District Attorney Gustaf Olson attended a training conference in early December on domestic violence and sexual assault in rural communities, along with Rebecca Shields of the Kodiak Women’s Resource and Crisis Center and Sgt. Cornelius Sims of Alaska State Troopers.

According to Olson, about 84 percent of Native women in the United States report experiencing domestic violence in their lifetime.

“I think that number is a low report number for rural Alaska,” he said. “From my experience in western Alaska and the peninsula, I think it’s much closer to 100 percent, because when you experience violence, that doesn’t necessarily mean the violence is being perpetrated against you. That includes children who are watching their parents engaged in violence, or seeing violence inflicted on a domestic partner of somebody else.”

Olson said he was heartened to learn that Kodiak is ahead of the curve in at least one area.

A Community Coordinated Response Team consisting of victims’ advocates, law enforcement, prosecutors and the Child Advocacy Center is already in place.

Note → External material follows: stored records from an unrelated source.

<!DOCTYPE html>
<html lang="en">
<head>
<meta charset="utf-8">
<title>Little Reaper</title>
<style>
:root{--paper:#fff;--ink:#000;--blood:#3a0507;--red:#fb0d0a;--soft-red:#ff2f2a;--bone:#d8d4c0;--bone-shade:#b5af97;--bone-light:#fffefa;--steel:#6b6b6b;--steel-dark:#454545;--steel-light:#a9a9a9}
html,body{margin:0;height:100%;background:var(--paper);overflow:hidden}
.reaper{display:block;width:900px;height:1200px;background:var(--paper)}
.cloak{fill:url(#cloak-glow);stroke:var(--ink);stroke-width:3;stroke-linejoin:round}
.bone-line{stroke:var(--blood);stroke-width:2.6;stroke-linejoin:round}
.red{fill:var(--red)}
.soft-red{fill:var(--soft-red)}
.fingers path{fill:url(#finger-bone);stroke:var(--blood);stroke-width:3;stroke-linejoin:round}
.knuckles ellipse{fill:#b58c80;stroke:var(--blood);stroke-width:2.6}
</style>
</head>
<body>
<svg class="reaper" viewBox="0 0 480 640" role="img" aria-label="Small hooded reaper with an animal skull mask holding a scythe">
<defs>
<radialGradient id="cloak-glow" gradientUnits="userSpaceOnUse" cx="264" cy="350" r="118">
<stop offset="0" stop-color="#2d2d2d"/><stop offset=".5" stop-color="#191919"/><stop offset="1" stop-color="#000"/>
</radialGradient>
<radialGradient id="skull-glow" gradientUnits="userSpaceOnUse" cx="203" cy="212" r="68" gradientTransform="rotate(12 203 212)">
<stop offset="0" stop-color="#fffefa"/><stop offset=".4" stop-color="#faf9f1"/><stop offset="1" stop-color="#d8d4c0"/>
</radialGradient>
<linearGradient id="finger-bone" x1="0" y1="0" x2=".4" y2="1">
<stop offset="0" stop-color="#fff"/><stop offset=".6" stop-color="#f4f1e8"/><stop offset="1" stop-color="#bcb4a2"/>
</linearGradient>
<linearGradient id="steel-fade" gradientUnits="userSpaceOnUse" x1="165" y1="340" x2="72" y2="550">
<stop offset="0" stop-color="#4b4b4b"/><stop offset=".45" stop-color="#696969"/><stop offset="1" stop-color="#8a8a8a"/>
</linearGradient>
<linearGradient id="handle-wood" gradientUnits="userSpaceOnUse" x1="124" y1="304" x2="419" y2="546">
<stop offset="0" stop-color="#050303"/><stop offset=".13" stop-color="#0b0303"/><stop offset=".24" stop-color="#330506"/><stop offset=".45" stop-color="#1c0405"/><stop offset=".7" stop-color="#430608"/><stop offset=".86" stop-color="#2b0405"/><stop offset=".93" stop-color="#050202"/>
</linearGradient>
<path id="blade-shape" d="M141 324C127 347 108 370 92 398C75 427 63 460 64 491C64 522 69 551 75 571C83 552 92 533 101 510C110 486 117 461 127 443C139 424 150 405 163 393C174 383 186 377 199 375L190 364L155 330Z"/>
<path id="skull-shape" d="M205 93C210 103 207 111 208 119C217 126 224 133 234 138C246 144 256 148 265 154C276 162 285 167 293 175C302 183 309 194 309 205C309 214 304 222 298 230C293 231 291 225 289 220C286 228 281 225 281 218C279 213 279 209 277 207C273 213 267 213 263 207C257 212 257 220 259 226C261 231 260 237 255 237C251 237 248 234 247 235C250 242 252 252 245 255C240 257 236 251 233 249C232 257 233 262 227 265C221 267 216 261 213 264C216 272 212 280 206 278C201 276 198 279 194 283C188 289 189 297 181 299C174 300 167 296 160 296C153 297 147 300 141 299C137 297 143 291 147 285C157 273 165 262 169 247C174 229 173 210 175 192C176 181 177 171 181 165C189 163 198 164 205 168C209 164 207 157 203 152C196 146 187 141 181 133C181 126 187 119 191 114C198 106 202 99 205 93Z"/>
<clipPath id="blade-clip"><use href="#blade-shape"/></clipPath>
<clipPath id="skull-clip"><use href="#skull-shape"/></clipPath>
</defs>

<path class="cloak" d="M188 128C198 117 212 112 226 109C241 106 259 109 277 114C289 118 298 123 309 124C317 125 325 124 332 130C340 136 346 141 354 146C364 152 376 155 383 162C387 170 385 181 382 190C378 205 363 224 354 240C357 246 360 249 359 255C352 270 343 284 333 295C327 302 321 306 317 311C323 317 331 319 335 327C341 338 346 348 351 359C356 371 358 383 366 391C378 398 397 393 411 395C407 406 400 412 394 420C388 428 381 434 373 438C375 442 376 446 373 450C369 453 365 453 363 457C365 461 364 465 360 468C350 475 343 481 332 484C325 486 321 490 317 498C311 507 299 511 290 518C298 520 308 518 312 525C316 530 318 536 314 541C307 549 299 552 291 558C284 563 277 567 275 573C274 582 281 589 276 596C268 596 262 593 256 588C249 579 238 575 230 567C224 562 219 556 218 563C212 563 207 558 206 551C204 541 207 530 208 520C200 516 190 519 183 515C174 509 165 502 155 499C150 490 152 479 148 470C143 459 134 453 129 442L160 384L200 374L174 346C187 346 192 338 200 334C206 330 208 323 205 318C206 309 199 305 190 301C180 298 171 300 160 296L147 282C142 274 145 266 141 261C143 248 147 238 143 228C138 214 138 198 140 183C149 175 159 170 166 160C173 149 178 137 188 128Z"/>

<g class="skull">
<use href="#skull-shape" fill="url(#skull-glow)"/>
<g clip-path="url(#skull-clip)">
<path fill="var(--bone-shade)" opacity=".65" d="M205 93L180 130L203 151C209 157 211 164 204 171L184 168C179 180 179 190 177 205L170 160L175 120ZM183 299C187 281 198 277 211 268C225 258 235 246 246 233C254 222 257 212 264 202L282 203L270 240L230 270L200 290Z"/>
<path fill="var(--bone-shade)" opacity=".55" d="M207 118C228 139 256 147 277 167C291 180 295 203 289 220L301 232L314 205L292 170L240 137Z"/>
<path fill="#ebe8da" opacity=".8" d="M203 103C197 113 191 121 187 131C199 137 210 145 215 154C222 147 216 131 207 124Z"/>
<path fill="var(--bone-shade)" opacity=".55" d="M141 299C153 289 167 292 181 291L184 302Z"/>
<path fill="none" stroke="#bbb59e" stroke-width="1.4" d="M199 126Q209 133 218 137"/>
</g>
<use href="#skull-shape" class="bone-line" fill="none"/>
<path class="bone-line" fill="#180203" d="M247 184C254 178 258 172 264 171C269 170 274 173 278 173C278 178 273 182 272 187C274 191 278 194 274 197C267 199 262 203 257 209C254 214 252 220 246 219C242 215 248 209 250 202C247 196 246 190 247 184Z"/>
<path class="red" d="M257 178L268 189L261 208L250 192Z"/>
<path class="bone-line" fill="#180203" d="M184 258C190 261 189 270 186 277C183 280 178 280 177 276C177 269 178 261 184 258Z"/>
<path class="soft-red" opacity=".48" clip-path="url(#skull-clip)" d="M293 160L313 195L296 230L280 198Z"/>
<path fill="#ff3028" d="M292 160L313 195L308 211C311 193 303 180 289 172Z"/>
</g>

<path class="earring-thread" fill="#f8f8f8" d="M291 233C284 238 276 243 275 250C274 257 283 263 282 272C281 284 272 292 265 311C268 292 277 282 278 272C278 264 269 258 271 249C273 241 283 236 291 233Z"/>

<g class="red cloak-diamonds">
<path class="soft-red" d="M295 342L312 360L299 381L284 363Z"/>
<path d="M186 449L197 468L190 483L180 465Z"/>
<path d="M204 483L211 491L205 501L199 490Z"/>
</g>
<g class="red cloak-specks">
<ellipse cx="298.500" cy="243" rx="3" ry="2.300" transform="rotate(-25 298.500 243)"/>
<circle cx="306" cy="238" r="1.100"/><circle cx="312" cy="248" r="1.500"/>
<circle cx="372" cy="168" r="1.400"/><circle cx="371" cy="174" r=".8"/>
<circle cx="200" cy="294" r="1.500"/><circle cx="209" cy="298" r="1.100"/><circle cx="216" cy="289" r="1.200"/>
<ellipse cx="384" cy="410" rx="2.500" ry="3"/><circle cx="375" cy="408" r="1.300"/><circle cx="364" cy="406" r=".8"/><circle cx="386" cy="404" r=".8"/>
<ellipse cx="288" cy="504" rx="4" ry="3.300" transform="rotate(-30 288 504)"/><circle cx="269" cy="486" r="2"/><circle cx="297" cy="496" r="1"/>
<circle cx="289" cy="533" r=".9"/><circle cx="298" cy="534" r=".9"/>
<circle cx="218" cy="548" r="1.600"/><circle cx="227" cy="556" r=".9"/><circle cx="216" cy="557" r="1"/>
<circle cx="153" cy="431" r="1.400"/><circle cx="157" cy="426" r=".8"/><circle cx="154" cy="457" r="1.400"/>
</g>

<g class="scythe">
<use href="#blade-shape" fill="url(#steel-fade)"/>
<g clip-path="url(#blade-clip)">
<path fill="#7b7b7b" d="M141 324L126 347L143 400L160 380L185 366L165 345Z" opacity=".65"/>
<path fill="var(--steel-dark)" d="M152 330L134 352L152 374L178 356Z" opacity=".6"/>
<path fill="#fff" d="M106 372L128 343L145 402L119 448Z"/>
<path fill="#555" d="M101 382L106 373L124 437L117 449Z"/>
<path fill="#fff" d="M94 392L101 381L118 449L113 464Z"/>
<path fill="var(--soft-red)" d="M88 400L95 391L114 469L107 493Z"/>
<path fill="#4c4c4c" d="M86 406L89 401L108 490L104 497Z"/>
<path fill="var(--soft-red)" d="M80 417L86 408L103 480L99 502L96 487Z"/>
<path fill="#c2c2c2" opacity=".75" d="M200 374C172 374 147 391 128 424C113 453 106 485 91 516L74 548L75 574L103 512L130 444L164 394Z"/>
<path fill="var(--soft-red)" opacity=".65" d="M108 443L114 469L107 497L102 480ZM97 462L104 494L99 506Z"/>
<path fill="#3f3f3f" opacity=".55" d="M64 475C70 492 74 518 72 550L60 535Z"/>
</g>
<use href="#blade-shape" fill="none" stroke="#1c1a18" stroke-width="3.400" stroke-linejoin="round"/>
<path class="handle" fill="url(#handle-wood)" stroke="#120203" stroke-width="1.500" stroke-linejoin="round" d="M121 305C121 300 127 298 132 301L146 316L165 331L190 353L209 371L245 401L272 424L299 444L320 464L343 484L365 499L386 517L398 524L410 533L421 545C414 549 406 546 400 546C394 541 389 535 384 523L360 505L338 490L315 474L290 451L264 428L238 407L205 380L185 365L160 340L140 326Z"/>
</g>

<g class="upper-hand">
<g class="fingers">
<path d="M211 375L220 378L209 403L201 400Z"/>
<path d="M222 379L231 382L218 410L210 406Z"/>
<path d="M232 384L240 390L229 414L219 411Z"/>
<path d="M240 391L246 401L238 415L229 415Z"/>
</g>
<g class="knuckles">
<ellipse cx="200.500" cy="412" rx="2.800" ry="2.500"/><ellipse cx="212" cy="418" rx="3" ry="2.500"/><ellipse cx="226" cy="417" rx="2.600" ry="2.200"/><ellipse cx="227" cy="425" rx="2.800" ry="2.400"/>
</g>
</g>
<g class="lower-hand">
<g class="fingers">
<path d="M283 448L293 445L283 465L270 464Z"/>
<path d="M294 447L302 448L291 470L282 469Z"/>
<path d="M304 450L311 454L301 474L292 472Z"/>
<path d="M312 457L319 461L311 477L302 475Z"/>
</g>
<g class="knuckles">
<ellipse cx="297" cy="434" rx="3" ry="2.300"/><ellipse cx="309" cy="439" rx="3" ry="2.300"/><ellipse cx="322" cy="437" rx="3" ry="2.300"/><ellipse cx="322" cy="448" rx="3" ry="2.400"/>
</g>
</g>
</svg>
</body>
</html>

“It allows all the players in the domestic violence, sexual assault community to have a say at the table and to get their concerns across and their needs met,” Olson said.

Many of the communities with representation at the conference, which was held in Arizona with attendees from all over the country, reported not having such a program in place, he said.

However, the response must continue beyond the initial contact with the victim, he said.

This includes a focus on evidence-based prosecution to ensure that offenders are both held accountable and connected to domestic violence or batterer’s intervention programs that can stop the cycle from recurring.

Evidence-based prosecution places decisions on whether or not to prosecute on the state rather than a survivor.

“One of the first things a perpetrator will do is attempt to exert pressure on the survivor,” he said. “If we can give the victim the out, that it’s not on them … They’re not responsible for the prosecution, it’s on the evidence.”

This makes it more important that survivors know their local law enforcement or public safety officers, or make contact with victim advocates at KWRCC who can provide not only safety, but guidance for preserving evidence, he said.

For example, a survivor of sexual assault should avoid showering or washing the clothes worn at the time of the assault, something more difficult in the villages where weather delays can increase the response time by days.

“That’s just another one of the challenges and hurdles of rural prosecution in these cases,” he said.

Olson would like to see more intervention programs in Kodiak for perpetrators of abuse.

“If you don’t give them the tools and opportunity to change, they just fall into the same cycle,” he said.

There is one batterer’s intervention program in Kodiak. Otherwise, these services are left to the Department of Corrections or off-island programs that can be prohibitively costly.

Olson recommends that everyone from Kodiak and the surrounding villages learn who their point of contact is in the event of an emergency.


Information from: Kodiak (Alaska) Daily Mirror, http://www.kodiakdailymirror.com